> Your assignment
Filter by the string "viewBox": return the lines of the material that contain it.

> Data for this task
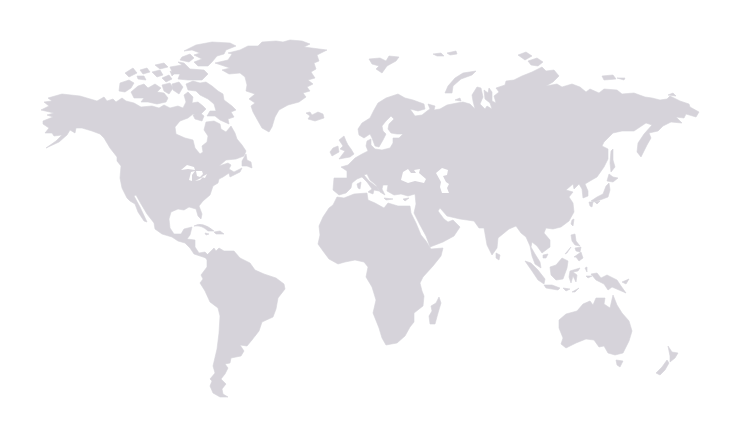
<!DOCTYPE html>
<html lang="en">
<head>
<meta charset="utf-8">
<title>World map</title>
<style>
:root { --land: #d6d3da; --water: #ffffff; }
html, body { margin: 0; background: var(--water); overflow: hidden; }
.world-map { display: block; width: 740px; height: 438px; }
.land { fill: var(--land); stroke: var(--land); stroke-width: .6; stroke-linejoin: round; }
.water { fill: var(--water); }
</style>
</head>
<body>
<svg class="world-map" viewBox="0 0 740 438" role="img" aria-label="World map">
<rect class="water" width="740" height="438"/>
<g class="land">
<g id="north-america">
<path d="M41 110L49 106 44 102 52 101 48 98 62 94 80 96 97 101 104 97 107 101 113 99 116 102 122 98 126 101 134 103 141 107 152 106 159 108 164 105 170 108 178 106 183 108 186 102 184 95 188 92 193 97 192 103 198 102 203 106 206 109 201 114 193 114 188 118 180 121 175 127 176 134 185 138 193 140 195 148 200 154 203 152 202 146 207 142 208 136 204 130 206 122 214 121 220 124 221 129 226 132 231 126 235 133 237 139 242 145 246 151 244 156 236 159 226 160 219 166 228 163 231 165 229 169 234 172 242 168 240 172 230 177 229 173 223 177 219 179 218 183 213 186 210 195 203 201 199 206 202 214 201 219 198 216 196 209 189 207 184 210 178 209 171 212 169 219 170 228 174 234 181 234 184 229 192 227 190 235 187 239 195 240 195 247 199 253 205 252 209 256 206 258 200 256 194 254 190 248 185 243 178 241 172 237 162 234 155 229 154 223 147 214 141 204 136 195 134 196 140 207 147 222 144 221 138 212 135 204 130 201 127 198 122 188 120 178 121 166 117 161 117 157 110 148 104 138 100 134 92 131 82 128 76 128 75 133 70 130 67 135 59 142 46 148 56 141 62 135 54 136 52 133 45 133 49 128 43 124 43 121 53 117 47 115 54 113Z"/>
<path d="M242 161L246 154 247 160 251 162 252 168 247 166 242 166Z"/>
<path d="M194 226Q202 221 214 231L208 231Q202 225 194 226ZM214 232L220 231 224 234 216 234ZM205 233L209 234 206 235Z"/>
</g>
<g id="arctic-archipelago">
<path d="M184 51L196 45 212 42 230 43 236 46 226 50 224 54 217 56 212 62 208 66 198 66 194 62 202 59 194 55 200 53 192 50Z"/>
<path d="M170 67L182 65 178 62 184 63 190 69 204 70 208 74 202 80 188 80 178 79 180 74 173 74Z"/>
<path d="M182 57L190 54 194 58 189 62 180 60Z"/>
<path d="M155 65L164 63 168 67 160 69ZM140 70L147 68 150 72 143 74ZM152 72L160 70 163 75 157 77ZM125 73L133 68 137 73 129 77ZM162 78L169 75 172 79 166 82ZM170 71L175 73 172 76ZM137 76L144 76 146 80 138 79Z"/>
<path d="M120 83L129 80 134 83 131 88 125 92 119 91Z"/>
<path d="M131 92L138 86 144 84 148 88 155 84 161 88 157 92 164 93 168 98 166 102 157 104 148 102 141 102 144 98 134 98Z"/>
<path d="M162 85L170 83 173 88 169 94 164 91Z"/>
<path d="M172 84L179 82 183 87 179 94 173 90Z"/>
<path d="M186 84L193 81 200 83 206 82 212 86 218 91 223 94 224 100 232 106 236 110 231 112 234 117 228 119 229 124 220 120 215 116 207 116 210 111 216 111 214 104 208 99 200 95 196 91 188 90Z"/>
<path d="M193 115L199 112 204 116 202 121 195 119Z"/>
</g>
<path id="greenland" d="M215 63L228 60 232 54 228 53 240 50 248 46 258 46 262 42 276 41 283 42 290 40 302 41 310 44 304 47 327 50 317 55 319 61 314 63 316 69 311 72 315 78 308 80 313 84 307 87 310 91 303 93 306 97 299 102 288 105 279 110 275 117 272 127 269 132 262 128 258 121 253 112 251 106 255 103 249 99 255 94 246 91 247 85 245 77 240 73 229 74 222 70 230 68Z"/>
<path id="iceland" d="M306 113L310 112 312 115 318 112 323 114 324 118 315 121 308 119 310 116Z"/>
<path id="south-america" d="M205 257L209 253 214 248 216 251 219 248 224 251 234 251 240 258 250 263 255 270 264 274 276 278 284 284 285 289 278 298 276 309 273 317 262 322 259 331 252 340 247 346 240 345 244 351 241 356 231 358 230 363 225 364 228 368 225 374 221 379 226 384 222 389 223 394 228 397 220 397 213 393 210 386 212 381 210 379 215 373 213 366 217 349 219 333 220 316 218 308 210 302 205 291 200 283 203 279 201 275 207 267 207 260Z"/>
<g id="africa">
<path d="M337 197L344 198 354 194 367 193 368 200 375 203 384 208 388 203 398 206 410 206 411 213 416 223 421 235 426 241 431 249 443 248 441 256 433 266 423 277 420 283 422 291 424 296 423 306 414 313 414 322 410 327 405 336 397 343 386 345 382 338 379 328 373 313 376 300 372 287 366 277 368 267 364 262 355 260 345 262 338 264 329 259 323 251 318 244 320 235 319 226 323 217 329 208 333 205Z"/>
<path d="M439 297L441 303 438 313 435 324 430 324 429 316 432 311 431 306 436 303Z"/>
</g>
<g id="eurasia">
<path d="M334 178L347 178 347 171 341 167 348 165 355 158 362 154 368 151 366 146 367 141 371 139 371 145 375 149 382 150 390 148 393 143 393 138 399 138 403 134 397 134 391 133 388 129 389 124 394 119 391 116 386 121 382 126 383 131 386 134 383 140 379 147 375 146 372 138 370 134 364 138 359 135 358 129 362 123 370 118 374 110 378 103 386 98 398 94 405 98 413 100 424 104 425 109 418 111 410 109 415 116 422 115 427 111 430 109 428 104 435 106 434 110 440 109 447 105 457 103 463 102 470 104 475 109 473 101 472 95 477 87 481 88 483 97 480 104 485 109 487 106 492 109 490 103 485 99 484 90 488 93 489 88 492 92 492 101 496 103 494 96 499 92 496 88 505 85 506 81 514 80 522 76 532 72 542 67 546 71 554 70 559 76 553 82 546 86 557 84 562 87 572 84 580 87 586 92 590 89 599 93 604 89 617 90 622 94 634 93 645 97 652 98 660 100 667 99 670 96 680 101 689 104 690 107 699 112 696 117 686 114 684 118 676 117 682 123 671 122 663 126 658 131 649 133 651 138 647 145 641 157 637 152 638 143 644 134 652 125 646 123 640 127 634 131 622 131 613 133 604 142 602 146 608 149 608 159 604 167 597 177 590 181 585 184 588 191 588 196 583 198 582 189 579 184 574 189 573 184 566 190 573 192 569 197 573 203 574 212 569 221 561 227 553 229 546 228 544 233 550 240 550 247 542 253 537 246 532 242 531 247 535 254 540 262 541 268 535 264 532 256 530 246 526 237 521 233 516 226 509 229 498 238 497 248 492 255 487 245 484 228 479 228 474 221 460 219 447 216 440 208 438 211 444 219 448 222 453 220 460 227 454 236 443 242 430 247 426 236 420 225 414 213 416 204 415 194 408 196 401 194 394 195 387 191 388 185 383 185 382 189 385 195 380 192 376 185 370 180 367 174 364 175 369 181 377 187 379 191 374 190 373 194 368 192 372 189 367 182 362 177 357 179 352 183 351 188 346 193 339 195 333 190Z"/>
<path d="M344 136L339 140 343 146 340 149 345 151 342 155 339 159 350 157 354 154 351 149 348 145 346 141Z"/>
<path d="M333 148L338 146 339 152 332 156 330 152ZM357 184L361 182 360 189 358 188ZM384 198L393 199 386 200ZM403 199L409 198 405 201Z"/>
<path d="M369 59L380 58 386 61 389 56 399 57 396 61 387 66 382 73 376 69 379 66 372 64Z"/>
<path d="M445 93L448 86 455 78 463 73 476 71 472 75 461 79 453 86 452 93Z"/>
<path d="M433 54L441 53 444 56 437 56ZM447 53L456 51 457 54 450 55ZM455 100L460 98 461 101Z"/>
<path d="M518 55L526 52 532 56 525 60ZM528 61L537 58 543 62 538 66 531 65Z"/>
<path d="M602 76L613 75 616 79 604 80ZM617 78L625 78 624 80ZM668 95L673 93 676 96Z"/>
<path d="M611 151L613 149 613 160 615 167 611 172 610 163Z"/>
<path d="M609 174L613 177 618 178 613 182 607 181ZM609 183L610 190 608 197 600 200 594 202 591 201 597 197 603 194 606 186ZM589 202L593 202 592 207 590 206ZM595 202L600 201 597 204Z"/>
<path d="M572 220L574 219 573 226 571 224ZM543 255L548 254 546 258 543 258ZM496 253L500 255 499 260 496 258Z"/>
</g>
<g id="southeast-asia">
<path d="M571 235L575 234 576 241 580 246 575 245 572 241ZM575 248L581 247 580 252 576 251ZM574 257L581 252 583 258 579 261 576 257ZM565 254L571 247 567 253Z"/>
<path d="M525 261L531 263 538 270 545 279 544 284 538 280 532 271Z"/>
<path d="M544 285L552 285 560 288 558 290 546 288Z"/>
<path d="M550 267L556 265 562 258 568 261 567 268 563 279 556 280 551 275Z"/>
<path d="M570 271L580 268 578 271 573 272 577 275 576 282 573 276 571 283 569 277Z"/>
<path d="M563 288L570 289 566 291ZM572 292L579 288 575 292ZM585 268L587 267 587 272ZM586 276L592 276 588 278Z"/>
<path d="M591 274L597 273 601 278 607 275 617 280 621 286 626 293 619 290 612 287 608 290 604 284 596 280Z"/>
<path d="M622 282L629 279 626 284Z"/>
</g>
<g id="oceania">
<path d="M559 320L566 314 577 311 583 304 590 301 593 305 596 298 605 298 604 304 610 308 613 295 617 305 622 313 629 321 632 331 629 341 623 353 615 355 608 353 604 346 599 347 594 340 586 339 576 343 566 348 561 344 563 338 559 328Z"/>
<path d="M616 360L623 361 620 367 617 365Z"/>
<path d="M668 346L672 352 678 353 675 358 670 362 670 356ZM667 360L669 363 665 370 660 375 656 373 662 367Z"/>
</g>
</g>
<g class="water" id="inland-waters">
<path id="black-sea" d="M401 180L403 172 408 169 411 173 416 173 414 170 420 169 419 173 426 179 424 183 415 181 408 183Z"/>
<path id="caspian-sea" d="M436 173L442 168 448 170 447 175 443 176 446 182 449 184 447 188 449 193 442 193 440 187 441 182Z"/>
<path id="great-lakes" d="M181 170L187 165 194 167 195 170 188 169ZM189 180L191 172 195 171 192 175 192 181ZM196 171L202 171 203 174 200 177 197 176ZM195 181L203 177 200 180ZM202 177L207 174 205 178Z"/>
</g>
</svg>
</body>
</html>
--
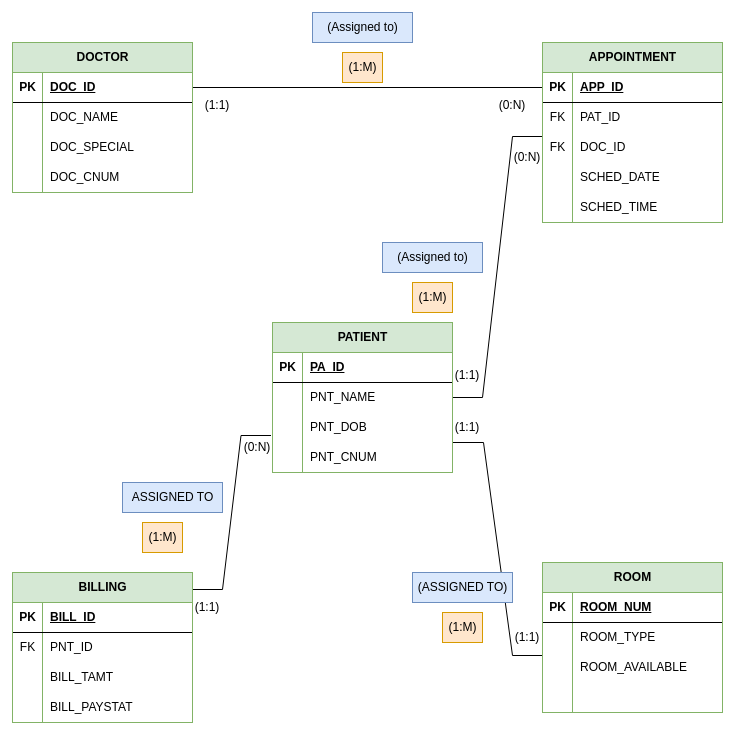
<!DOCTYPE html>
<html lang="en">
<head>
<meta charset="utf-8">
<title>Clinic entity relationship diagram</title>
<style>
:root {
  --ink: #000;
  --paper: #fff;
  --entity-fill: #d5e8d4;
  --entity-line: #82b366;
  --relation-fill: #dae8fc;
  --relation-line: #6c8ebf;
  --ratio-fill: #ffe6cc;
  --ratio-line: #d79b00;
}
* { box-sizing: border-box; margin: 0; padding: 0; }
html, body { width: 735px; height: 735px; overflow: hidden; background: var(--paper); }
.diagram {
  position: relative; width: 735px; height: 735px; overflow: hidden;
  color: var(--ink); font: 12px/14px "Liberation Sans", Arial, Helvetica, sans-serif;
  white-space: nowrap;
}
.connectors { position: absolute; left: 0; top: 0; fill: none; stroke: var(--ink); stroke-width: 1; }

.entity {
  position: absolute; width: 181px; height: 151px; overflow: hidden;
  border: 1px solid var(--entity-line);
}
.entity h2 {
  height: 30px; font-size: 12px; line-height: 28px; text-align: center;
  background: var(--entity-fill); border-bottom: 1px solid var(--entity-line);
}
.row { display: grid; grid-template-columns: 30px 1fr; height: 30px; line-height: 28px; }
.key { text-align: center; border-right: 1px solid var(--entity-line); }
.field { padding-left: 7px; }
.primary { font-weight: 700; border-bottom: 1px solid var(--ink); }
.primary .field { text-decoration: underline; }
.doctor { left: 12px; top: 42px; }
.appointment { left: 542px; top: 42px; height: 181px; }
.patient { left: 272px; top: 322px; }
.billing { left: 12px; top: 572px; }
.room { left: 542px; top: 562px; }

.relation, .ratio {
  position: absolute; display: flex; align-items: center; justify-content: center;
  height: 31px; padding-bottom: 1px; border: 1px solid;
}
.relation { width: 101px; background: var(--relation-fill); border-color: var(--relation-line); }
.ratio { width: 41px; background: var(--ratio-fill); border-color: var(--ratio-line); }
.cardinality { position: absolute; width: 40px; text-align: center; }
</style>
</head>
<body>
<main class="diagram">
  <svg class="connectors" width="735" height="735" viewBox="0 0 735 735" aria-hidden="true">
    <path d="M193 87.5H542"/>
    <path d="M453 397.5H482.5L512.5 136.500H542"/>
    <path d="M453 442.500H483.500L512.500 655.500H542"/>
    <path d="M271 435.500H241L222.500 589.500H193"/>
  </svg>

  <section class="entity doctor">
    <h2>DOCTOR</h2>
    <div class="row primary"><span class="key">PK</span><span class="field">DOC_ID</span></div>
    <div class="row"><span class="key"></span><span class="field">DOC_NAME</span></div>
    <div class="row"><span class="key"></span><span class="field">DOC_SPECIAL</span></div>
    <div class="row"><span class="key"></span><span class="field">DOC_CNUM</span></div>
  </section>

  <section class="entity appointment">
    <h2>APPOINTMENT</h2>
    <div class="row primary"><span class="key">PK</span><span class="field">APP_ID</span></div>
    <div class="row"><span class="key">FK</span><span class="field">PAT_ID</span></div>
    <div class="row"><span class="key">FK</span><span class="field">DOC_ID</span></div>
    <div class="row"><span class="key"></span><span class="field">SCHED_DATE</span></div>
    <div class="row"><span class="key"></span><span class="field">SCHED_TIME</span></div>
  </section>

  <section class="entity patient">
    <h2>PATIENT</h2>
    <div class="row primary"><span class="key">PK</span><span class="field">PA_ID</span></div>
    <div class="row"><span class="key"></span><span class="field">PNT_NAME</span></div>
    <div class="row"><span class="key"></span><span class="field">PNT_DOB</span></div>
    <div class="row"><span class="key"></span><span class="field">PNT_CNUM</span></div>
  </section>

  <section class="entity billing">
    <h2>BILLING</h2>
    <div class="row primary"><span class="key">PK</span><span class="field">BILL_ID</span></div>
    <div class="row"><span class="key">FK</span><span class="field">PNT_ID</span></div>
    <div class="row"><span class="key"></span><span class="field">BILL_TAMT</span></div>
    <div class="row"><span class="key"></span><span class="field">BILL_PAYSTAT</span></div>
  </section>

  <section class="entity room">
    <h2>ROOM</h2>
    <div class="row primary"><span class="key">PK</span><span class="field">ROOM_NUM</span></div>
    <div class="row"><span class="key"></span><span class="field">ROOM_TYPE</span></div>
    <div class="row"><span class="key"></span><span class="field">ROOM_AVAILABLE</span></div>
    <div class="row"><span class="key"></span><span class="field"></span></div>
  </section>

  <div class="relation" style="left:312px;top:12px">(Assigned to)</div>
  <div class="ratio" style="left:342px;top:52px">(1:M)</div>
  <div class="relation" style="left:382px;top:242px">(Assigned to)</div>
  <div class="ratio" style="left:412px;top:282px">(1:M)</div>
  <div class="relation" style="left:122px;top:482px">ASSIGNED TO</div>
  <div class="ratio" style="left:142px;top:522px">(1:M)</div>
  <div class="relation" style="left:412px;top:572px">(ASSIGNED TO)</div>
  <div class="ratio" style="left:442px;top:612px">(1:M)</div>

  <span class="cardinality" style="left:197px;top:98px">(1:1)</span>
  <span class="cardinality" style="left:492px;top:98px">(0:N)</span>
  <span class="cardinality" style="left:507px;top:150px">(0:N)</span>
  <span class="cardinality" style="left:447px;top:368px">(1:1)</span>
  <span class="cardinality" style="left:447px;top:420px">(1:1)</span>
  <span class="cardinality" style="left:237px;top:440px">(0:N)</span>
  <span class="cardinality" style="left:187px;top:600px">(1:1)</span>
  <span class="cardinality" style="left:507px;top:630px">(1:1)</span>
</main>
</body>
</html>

> Result
<svg class="world-map" viewBox="0 0 740 438" role="img" aria-label="World map">
  <svg class="connectors" width="735" height="735" viewBox="0 0 735 735" aria-hidden="true">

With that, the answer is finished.